Another runner-up in the competition was Leeds College of Music, who created The Musicians’ Development and Booking Agency. This agency provides music students with opportunities to perform professionally and gain experience booking, marketing, and managing events, helping them acquire practical skills for their future in the music industry.
Leeds College of Music boasts a yearly enrolment of approximately 1,200 students undertaking popular music, classical music, jazz, music production, film music, songwriting, folk and music business degrees. Despite their academic pursuits, many of these students find themselves settling for low-skill jobs even after completing their studies, in order to afford to keep playing music in their free time.
Over the past decade, the college has been experimenting with various techniques to help students gain experience in their chosen industry and actualize their musical goals. Recently, it established an agency which can amalgamate these various strategies and involve as many students as possible.

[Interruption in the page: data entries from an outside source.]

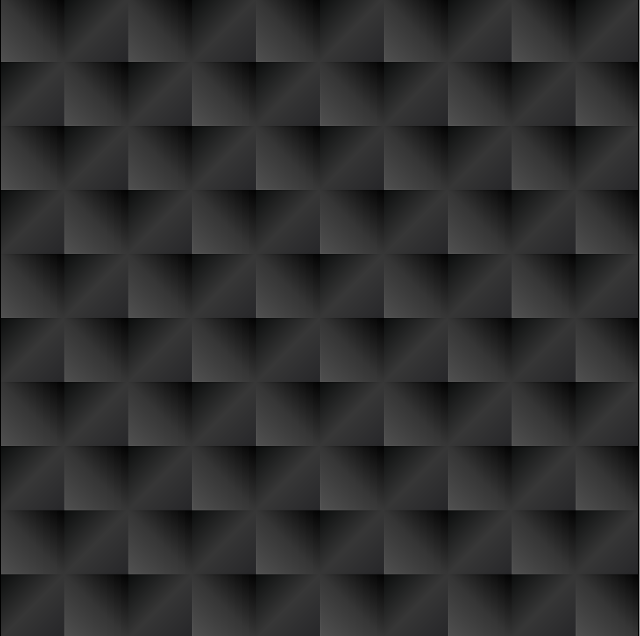
Give the GLSL for this pattern, as a Shadertoy shader.

```glsl
// Lengths are fractions of the canvas height
const vec2 CELL = vec2(0.10053, 0.1007);
const vec2 ORIGIN = vec2(0.0005, -0.0036);
const float PANEL_LEFT = 0.0017;
const float PANEL_RIGHT = 1.0034;
const float BORDER_WIDTH = 0.0019;
const float EDGE_WIDTH = 0.003;
const float EDGE_SHADE = 0.5;
const float EDGE_GLOW = 0.1;
const float BANDS = 9.0;
const float BAND_STRENGTH = 0.5;
const float TILE_VARIATION = 0.03;
const int SAMPLES = 3;

// Surroundings of the panel
const vec3 BORDER_COLOR = vec3(0.0);
const vec3 MARGIN_COLOR = vec3(0.9);

// Slope tile: bright lower left to black upper right
const vec3 SLOPE_LIGHT = vec3(0.315);
const vec3 SLOPE_MID = vec3(0.21);
const vec3 SLOPE_DARK = vec3(0.005);

// Ridge tile: lit along the rising diagonal
const vec3 RIDGE_DARK = vec3(0.045, 0.053, 0.052);
const vec3 RIDGE_LIGHT = vec3(0.215);
const vec3 RIDGE_SHADE = vec3(0.15, 0.15, 0.16);

float hash(vec2 p) {
    return fract(sin(dot(p, vec2(12.9898, 78.233))) * 43758.5453);
}

vec3 threeStop(vec3 a, vec3 b, vec3 c, float t) {
    return t < 0.5 ? mix(a, b, t * 2.0) : mix(b, c, t * 2.0 - 1.0);
}

// 1 on a tile edge, fading inwards
float edgeFade(float distanceToEdge) {
    return 1.0 - smoothstep(0.0, EDGE_WIDTH, distanceToEdge);
}

vec3 slopeTile(vec2 uv) {
    // Faint upright bands, stronger towards the dark side
    float stepped = (floor(uv.x * BANDS) + 0.5) / BANDS;
    float x = mix(uv.x, stepped, BAND_STRENGTH * uv.x);
    vec3 color = threeStop(SLOPE_LIGHT, SLOPE_MID, SLOPE_DARK, 0.5 * (x + uv.y));

    // Glow on the lit sides, shade on the dark top
    float glow = max(edgeFade(uv.x * CELL.x) * (1.0 - uv.y),
                     edgeFade(uv.y * CELL.y) * (1.0 - uv.x));
    float shade = edgeFade((1.0 - uv.y) * CELL.y) * uv.x;
    return color * (1.0 + EDGE_GLOW * glow) * (1.0 - EDGE_SHADE * shade);
}

vec3 ridgeTile(vec2 uv) {
    vec3 color = threeStop(RIDGE_DARK, RIDGE_LIGHT, RIDGE_SHADE,
                           0.5 * (uv.x + 1.0 - uv.y));

    // Shade fades out where four tiles meet in a lit corner
    float shade = edgeFade((1.0 - uv.y) * CELL.y) * (1.0 - uv.x);
    return color * (1.0 - EDGE_SHADE * shade);
}

vec3 pattern(vec2 p) {
    vec2 grid = (p - ORIGIN) / CELL;
    vec2 id = floor(grid);
    vec2 uv = fract(grid);

    // Checkerboard of the two tiles, slightly uneven in brightness
    bool isSlope = mod(id.x + id.y, 2.0) > 0.5;
    vec3 color = isSlope ? slopeTile(uv) : ridgeTile(uv);
    color *= 1.0 + TILE_VARIATION * (hash(id) - 0.5);

    // Black side lines, then the pale margin beyond the right one
    if (p.x < PANEL_LEFT || p.x > PANEL_RIGHT) color = BORDER_COLOR;
    if (p.x > PANEL_RIGHT + BORDER_WIDTH) color = MARGIN_COLOR;
    return color;
}

void mainImage(out vec4 fragColor, in vec2 fragCoord) {
    // Supersample to smooth the tile edges
    vec3 sum = vec3(0.0);
    for (int j = 0; j < SAMPLES; j++) {
        for (int i = 0; i < SAMPLES; i++) {
            vec2 offset = (vec2(i, j) + 0.5) / float(SAMPLES) - 0.5;
            sum += pattern((fragCoord + offset) / iResolution.y);
        }
    }
    fragColor = vec4(sum / float(SAMPLES * SAMPLES), 1.0);
}
```
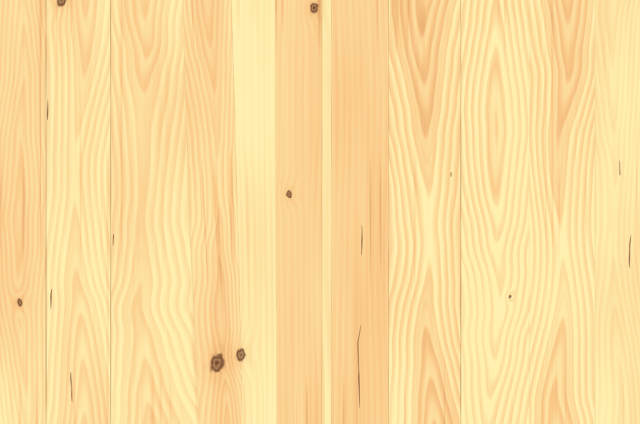
A WebGL 2 fragment shader for this texture:

```glsl
#version 300 es
precision highp float;
// Pale pine boards: twelve upright strips with arched grain, knots and short cracks.

#define RINGS 5.0          // growth rings across half a board
#define ARCH 12.0          // steepness of the arches along the board
#define STRAIGHT 105.0     // ring density of straight-grained boards
#define FIBRE 330.0        // fine fibres across the canvas
#define FIBRE_TONE 0.17
#define RING_TONE 0.56
#define CONTRAST 1.25
#define LEAN 0.030         // sideways drift of the leaning boards
#define SEAM_WIDTH 0.0011
#define CRACK_WIDTH 0.0012
#define SAMPLES 2          // antialiasing grid per side

uniform vec2 u_resolution;
out vec4 fragColor;

const vec3 PALE = vec3(1.0, 0.94, 0.69);
const vec3 AMBER = vec3(0.98, 0.785, 0.535);
const vec3 BROWN = vec3(0.80, 0.55, 0.32);
const vec3 KNOT = vec3(0.40, 0.25, 0.17);

// Board: right edge, warmth, figure (negative = closed ovals), height of figure centre
const vec4 BOARDS[12] = vec4[12](
  vec4(0.072, 0.48, -0.6, 0.33), vec4(0.173, 0.26, 0.75, 0.39),
  vec4(0.286, 0.22, 0.75, 0.35), vec4(0.361, 0.50, 0.70, 0.37),
  vec4(0.430, 0.08, 0.05, 0.30), vec4(0.503, 0.76, 0.10, 0.36),
  vec4(0.518, 0.15, 0.00, 0.30), vec4(0.607, 0.72, 0.05, 0.30),
  vec4(0.720, 0.24, 1.00, 0.29), vec4(0.827, 0.12, -1.0, 0.475),
  vec4(0.930, 0.20, 0.95, 0.31), vec4(1.001, 0.20, 0.40, 0.33));
// Darkness of the joint at each right edge
const float SEAMS[12] = float[12](0.7, 0.6, 0.12, 0.15, 0.1, 0.3,
                                  0.2, 0.35, 0.75, 0.1, 0.15, 0.0);
// Knot: centre, radius
const vec3 KNOTS[7] = vec3[7](
  vec3(0.339, 0.095, 0.0140), vec3(0.376, 0.108, 0.0095), vec3(0.452, 0.359, 0.0060),
  vec3(0.096, 0.662, 0.0090), vec3(0.031, 0.190, 0.0055), vec3(0.491, 0.650, 0.0080),
  vec3(0.797, 0.199, 0.0025));
// Crack: centre, half length
const vec3 CRACKS[9] = vec3[9](
  vec3(0.178, 0.288, 0.009), vec3(0.565, 0.287, 0.024), vec3(0.561, 0.090, 0.065),
  vec3(0.985, 0.270, 0.026), vec3(0.111, 0.058, 0.024), vec3(0.075, 0.490, 0.016),
  vec3(0.081, 0.195, 0.016), vec3(0.969, 0.400, 0.012), vec3(0.705, 0.390, 0.004));

float hash(vec2 p) {
  vec3 q = fract(p.xyx * vec3(0.1031, 0.1030, 0.0973));
  q += dot(q, q.yzx + 33.33);
  return fract((q.x + q.y) * q.z);
}

float noise(vec2 p) {
  vec2 i = floor(p), f = fract(p);
  f = f * f * (3.0 - 2.0 * f);
  return mix(mix(hash(i), hash(i + vec2(1, 0)), f.x),
             mix(hash(i + vec2(0, 1)), hash(i + vec2(1, 1)), f.x), f.y);
}

// Soft late wood with a crisper closing edge
float ring(float v) {
  float f = fract(v);
  return smoothstep(0.1, 0.75, f) * (1.0 - smoothstep(0.82, 1.0, f));
}

vec3 wood(vec2 p) {
  // Knots bend the grain and stain the wood around them
  float bend = 0.0, stain = 0.0, core = 0.0;
  for (int i = 0; i < 7; i++) {
    vec2 d = (p - KNOTS[i].xy) / KNOTS[i].z;
    d.x += 0.25 * d.y * (hash(vec2(i, 5)) - 0.8);
    float q = length(d * vec2(1.15, 0.85)) + 0.35 * (noise(p * 240.0) - 0.5);
    bend += 1.3 * exp(-0.12 * q * q);
    stain += exp(-0.35 * q * q);
    core = max(core, (1.0 - smoothstep(0.55, 1.15, q)) * (0.78 + 0.22 * cos(q * 9.0)));
  }

  // A few boards lean; find the board under this point
  float off = (p.x - 0.335) / 0.06;
  float x = p.x - LEAN * (1.0 - p.y * 1.5) * exp(-off * off);
  int id = 0;
  for (int i = 0; i < 11; i++) id += x > BOARDS[i].x ? 1 : 0;
  vec4 board = BOARDS[id];
  float left = id > 0 ? BOARDS[id - 1].x : 0.0;
  float seed = float(id) * 17.0;
  float figure = abs(board.z);

  // Ring field: arches or ovals, blended with straight grain
  float s = (x - left) / (board.x - left) * 2.0 - 1.0;
  s += 0.5 * (noise(vec2(seed, p.y * 5.0)) - 0.5) + 0.12 * (noise(vec2(seed + 5.0, p.y * 22.0)) - 0.5);
  float dy = p.y - board.w;
  float arch = RINGS * (sqrt(s * s + 0.02) - 0.14)
             - sign(board.z) * ARCH * (sqrt(dy * dy + 0.003) - 0.055);
  arch += 0.8 * (noise(vec2(x * 22.0 + seed, p.y * 8.0)) - 0.5);
  float wave = 1.4 * noise(vec2(x * 30.0 + seed, p.y * 4.0));
  float field = mix(x * STRAIGHT + wave, arch, smoothstep(0.1, 0.5, figure)) + bend;
  float limit = board.z < 0.0 ? 0.65 : -0.6;
  float heart = 1.0 - smoothstep(limit - 0.1, limit + 0.12, arch);

  // Tone runs from pale to amber, then on to brown
  float tone = 0.04 + board.y * 0.85;
  tone += 0.34 * (noise(p * vec2(11.0, 4.0) + seed) - 0.5);
  tone += 0.22 * (noise(p * vec2(32.0, 6.0) + seed) - 0.5);
  tone += mix(0.14, RING_TONE, figure * figure) * (ring(field) - 0.28);
  tone += 0.36 * heart * figure * figure;
  tone += FIBRE_TONE * (noise(vec2(x * FIBRE, p.y * 7.0 + seed)) - 0.5) + 0.3 * stain;
  // Sparse dark streaks, strongest on the warm boards
  float streak = smoothstep(0.8, 0.98, noise(vec2(x * 190.0, p.y * 3.0 + seed)));
  tone += (0.2 + 0.6 * board.y) * streak;
  tone = 0.42 + CONTRAST * (tone - 0.42);
  vec3 color = mix(PALE, AMBER, clamp(tone, 0.0, 1.0));
  color = mix(color, BROWN, clamp((tone - 1.0) * 0.6, 0.0, 0.6));

  // Joints between boards
  for (int i = 0; i < 11; i++) {
    float line = 1.0 - smoothstep(0.3, 1.0, abs(x - BOARDS[i].x) / SEAM_WIDTH);
    color = mix(color, BROWN * 0.8, line * SEAMS[i] * (0.4 + 0.6 * noise(vec2(i, p.y * 16.0))));
  }

  // Cracks taper towards both ends and fade in places
  for (int i = 0; i < 9; i++) {
    vec2 d = p - CRACKS[i].xy;
    float along = d.y / CRACKS[i].z;
    d.x += 0.004 * (noise(vec2(i, p.y * 40.0)) - 0.5);
    float width = CRACK_WIDTH * sqrt(max(1.0 - along * along, 0.0)) + 0.0001;
    float mark = (1.0 - smoothstep(0.3, 1.3, abs(d.x) / width)) * step(abs(along), 1.0);
    color = mix(color, KNOT * 1.2, mark * (0.4 + 0.5 * noise(vec2(i, p.y * 70.0))));
  }
  return mix(color, KNOT, 0.9 * core);
}

void main() {
  vec3 sum = vec3(0.0);
  for (int k = 0; k < SAMPLES * SAMPLES; k++) {
    vec2 offset = (vec2(k % SAMPLES, k / SAMPLES) + 0.5) / float(SAMPLES) - 0.5;
    sum += wood((gl_FragCoord.xy + offset) / u_resolution.x);
  }
  fragColor = vec4(sum / float(SAMPLES * SAMPLES), 1.0);
}
```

With an initial budget of £23,000, this agency provided two services to its clientele – a bookings agency responsible for organizing musicians for events, as well as producing promotional videos, photographs or websites, and overseeing business administration for students seeking such assistance.
The enterprise coordinator of the college, James Warrender, states, “The one thing we don’t provide is singing waiters, but we cover most other bases.” This agency is capable of booking cover bands, ceilidh groups, jazz trios, string quartets or even sourcing original music for events like Reading and Liverpool’s Sound City festival.
When students or alumni of the college approach the agency, they request assistance in developing specific aspects of their career. If they want to be included as individual musicians or band on the agency’s list, they need to provide a video showcasing their music. If they don’t have a video, the agency assists them in creating one. In 2017-18, the agency earned a total of £38,510 by booking around 90 performers for 100 gigs and negotiating fees between 10% and 15%, on behalf of students.
Alternatively, students may request the agency’s help with developing business plans, accessing legal advice, mentorship, PR support, funding or even producing merchandise such as vinyls, sheet music, badges and stickers. The agency will then connect them with relevant professionals and share half the costs. When applying for funding, the students have to pitch their ideas to a panel.
The agency had earned £5,280 from its first year, which has since been invested in paying internships to the college’s business students. In the first part of the second year, both earnings and commission increased by 24% and students now have access to two full-time members of staff and a manager.